Phil Spencer hints at future $99-$129 streaming Xbox — here’s what we know

Phil Spencer, executive vice president of Gaming for Microsoft Corp., speaks during the company's Xbox event ahead of the E3 Electronic Entertainment Expo in Los Angeles, California, U.S., in Los Angeles, California, U.S., on Sunday, June 10, 2018.
(Image credit: Patrick T. Fallon/Bloomberg | Getty Images)

Microsoft has been working on an Xbox streaming device for some time now. In fact, we even “accidentally” saw an old prototype of a Project Keystone streaming device in a recent tweet from Phil Spencer. But now, we may actually know why we have yet to see one — and how much Microsoft wants it to cost.

In a recent interview on The Verge’s Decoder podcast (opens in new tab) reported on by VGC (opens in new tab), Phil Spencer talked about Project Keystone and why it's on hold for now. In short, it costs too much. Spencer said that while he was hesitant to announce specific pricing on the rumored future Xbox streaming device, he thinks it needs to be within the $99 to $129 range. Anything more than that and it will struggle to differentiate itself from the Xbox Series S, which is currently on sale for just $249.

Spencer says that we should still expect an Xbox streaming device in the future, but not for several years. Hopefully, he keeps his promise of a relatively low price point for cloud-based console gaming

Xbox streaming device: Price and hardware holding it back 

Vizio OLED gaming PS5 Xbox Series X

(Image credit: Vizio)

While money was a big factor in Microsoft temporarily shelving Project Keystone — literally — it wasn’t the only factor. Spencer also stated that the controller wasn’t ready, indicating that Microsoft was planning to use a separate controller specifically for its streaming device rather than the current Microsoft Xbox One controller. This feels like an odd choice since the Xbox One controller is one of the best game controllers on the market, but Microsoft must have had its reasons. 

Apparently, the hardware of the device itself was also a complicating factor, and one that directly contributed to the price point Microsoft was unwilling to proceed with. Spencer said that the Project Keystone streaming device needed to build everything completely bespoke due to its requirements for an external power source and the integrated circuitry of today’s best televisions. The silicon needed for the streaming device was also an issue, with Spencer explicitly blaming it for exceeding the bounds of the desired $129 price point.
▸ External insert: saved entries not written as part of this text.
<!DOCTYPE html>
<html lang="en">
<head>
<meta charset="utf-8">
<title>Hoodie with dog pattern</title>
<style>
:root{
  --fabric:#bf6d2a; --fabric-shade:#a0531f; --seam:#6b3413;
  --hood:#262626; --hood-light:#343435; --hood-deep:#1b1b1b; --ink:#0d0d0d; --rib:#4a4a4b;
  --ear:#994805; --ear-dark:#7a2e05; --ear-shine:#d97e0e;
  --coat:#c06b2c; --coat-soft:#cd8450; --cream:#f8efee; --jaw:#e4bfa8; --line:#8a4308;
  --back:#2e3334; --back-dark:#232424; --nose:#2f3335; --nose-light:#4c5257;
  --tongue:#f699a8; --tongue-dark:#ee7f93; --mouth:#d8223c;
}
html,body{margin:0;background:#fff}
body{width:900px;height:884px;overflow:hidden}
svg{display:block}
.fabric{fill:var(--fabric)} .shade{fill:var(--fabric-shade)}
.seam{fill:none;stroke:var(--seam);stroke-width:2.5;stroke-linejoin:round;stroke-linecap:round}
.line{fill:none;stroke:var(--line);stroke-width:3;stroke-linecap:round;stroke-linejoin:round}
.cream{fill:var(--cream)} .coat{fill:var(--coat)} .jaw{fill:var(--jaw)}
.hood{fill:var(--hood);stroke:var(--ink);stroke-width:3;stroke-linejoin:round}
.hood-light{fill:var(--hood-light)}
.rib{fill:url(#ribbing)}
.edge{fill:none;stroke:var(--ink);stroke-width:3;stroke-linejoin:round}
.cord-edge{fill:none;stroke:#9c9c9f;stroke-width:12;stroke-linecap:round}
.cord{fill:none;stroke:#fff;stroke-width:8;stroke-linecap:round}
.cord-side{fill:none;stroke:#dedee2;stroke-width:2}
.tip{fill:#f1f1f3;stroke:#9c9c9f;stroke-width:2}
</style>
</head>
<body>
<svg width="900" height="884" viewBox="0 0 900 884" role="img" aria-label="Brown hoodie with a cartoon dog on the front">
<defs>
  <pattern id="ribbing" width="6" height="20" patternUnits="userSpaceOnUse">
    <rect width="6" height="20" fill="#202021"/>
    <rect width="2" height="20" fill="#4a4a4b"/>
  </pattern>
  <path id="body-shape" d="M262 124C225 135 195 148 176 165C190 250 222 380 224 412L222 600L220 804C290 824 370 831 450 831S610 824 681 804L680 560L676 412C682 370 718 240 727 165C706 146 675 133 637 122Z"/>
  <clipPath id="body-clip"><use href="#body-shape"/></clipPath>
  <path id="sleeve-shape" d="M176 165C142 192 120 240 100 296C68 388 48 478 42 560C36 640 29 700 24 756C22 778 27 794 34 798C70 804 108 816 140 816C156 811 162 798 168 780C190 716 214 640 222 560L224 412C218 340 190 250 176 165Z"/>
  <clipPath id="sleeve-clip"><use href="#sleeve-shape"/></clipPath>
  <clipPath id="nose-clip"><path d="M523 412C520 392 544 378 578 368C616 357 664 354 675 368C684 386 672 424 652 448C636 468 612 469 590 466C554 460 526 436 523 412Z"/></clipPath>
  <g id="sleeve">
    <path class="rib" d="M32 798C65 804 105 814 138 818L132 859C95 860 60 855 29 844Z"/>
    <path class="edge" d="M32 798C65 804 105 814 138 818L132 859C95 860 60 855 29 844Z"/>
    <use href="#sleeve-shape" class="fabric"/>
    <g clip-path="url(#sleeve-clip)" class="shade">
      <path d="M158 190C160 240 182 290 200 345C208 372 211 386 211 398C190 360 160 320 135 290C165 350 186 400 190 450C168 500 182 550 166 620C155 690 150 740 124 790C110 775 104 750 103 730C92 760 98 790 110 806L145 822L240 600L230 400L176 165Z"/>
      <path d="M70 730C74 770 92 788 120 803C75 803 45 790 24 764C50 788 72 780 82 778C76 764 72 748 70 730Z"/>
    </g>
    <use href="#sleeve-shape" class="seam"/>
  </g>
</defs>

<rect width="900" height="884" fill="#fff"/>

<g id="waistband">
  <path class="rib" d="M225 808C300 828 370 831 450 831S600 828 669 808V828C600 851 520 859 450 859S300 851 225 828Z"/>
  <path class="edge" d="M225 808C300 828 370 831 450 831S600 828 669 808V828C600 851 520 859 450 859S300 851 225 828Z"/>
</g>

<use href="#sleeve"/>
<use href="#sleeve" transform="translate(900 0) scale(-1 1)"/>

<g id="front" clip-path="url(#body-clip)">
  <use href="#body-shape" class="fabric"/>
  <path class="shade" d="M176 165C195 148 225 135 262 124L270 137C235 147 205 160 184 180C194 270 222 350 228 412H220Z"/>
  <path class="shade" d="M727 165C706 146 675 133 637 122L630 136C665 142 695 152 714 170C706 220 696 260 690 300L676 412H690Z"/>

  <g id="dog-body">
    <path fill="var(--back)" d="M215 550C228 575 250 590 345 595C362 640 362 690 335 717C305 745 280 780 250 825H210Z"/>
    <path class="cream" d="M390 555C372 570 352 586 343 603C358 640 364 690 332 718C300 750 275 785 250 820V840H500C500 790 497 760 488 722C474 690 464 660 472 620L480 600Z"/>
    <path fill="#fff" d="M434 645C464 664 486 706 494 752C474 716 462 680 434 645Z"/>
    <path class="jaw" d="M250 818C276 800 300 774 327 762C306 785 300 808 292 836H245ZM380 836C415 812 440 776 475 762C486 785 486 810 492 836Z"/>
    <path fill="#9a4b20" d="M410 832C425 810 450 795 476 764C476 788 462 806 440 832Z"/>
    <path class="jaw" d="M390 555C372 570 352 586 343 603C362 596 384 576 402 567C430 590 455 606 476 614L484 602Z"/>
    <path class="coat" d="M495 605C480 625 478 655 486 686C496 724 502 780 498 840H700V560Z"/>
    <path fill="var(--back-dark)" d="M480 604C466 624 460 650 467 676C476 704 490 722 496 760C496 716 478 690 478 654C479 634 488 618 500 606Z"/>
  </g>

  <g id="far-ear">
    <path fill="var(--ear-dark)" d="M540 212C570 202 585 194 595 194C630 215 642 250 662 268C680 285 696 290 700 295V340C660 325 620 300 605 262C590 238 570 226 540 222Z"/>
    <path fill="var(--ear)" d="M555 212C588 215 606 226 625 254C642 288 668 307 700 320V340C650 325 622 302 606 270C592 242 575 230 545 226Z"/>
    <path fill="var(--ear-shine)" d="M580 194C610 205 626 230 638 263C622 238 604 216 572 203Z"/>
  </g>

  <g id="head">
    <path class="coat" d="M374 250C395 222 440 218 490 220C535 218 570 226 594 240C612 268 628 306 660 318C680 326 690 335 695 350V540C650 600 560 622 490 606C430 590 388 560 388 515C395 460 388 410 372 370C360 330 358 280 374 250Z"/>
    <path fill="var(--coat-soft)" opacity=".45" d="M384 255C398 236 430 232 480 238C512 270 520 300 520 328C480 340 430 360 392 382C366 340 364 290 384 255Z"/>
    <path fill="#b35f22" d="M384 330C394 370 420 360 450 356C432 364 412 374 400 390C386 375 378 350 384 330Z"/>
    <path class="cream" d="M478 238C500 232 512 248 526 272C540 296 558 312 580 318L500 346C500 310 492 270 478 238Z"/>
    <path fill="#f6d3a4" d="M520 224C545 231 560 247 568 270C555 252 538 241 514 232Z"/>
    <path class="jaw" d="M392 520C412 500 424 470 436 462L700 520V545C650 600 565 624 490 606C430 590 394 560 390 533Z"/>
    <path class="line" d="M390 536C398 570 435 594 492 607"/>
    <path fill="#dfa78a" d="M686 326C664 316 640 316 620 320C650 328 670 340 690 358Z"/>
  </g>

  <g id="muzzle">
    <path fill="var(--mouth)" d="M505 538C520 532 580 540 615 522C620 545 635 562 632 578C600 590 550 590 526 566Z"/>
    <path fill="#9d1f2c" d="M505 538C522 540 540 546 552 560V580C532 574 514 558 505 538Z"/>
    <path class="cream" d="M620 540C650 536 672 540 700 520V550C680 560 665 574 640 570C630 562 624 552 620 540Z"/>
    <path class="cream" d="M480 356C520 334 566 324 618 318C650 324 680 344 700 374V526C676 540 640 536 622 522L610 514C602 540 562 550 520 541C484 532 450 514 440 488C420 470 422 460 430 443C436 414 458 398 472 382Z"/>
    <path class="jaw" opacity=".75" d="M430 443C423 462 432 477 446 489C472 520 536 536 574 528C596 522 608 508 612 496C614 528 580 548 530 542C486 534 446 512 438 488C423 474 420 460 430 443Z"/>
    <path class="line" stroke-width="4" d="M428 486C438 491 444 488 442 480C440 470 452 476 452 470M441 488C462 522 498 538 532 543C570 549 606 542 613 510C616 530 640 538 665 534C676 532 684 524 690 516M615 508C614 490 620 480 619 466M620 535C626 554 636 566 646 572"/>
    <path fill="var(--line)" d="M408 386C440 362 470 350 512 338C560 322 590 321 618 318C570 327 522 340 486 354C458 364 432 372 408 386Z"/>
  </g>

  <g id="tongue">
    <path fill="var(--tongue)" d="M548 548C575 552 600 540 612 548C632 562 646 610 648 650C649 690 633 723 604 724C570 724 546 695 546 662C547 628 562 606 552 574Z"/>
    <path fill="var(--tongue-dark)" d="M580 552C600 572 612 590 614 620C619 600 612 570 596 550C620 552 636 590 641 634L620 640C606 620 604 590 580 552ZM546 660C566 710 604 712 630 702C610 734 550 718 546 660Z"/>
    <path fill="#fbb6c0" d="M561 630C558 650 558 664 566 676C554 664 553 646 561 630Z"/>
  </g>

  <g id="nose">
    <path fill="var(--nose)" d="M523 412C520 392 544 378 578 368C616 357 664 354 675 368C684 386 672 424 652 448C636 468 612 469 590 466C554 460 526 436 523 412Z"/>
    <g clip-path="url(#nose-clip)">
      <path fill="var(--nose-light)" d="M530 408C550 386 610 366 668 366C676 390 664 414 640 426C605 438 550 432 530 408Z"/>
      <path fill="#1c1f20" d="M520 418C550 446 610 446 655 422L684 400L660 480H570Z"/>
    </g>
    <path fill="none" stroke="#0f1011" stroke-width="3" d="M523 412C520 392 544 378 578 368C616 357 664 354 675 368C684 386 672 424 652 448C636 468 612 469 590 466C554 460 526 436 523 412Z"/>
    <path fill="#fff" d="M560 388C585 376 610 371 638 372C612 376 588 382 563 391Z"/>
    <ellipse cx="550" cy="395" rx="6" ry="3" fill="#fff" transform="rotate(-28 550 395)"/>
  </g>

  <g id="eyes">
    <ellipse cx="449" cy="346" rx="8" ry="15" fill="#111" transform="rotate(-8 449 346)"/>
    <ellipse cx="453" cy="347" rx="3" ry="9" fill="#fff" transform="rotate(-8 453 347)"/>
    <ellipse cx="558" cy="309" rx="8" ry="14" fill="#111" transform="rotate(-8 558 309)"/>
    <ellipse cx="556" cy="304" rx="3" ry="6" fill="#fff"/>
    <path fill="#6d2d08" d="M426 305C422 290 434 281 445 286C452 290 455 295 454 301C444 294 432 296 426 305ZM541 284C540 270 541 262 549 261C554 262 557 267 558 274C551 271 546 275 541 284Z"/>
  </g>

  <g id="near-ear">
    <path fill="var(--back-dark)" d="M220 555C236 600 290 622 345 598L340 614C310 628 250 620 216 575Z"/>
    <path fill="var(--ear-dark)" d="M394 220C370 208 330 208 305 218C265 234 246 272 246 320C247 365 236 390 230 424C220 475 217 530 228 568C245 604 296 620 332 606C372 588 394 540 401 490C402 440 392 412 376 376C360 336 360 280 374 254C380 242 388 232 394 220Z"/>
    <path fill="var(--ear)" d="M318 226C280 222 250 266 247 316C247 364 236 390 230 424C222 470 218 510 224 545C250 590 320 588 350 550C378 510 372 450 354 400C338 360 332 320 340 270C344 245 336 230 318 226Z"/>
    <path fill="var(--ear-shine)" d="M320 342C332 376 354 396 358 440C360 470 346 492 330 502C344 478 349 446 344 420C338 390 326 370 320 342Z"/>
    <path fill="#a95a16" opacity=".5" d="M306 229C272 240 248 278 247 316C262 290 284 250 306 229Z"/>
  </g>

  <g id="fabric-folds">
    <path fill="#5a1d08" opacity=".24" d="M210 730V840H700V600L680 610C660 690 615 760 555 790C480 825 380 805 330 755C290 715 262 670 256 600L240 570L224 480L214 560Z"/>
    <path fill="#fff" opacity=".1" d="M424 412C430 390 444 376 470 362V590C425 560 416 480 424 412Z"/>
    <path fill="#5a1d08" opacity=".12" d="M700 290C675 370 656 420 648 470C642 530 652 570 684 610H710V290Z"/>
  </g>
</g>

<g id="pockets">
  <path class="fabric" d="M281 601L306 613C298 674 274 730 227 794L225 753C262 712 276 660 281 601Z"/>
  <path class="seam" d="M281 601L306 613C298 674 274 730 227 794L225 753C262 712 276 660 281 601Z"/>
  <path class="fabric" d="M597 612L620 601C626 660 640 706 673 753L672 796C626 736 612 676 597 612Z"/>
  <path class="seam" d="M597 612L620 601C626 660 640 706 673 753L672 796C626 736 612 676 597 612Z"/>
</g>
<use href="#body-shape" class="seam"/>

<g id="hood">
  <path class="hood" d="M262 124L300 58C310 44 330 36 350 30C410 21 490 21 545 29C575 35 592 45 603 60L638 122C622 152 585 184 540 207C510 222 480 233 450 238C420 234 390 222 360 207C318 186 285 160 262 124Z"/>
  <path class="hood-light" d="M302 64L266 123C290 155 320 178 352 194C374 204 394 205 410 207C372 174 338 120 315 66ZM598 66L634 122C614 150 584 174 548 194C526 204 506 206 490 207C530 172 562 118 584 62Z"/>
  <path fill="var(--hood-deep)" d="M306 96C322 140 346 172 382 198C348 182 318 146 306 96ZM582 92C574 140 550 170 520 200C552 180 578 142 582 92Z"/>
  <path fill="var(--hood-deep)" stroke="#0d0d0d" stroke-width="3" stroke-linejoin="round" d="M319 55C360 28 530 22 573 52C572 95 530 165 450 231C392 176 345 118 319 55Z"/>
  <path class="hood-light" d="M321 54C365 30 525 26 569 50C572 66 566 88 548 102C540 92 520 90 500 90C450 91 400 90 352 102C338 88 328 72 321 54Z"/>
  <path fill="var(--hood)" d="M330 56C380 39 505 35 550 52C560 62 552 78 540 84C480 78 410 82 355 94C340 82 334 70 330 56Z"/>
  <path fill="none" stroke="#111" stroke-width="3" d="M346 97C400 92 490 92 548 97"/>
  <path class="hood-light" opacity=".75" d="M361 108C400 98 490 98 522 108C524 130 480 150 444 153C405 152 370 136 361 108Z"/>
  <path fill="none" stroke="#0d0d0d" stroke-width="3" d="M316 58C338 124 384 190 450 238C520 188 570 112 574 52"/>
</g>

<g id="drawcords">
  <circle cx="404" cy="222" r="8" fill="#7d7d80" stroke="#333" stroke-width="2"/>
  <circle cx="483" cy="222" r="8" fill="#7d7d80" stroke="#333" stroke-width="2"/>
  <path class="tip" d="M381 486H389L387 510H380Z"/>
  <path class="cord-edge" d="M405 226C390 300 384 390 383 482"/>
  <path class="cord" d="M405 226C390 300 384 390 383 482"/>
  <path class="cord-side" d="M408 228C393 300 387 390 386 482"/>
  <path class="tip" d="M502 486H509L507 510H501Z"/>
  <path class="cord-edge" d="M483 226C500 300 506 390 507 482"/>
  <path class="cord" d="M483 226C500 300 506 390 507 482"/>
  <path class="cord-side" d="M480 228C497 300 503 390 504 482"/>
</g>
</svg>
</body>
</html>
We definitely look forward to an Xbox streaming device, but it sounds like for now we shouldn’t hold our breath. In the meantime, we will need to be satisfied with the Xbox Series X and Xbox Series S to get our Xbox gaming fix. These consoles just turned two years old and we are covering their anniversary event. Check out our latest features on our favorite Xbox Series X games, how the PS5 and Xbox Series X stack up two years later and what the PS5 could learn from Xbox Cloud Gaming

Malcolm McMillan
News Writer

Malcolm McMillan is a News Writer for Tom's Guide. Before writing for Tom's Guide, he worked many retail jobs and many Black Fridays, including a stint for Microsoft. He is passionate about video games and sports, though both cause him to yell at the TV frequently. In his spare time, Malcolm is a fantasy football analyst. He proudly sports many tattoos, including an Arsenal tattoo, in honor of the team that causes him to yell at the TV the most.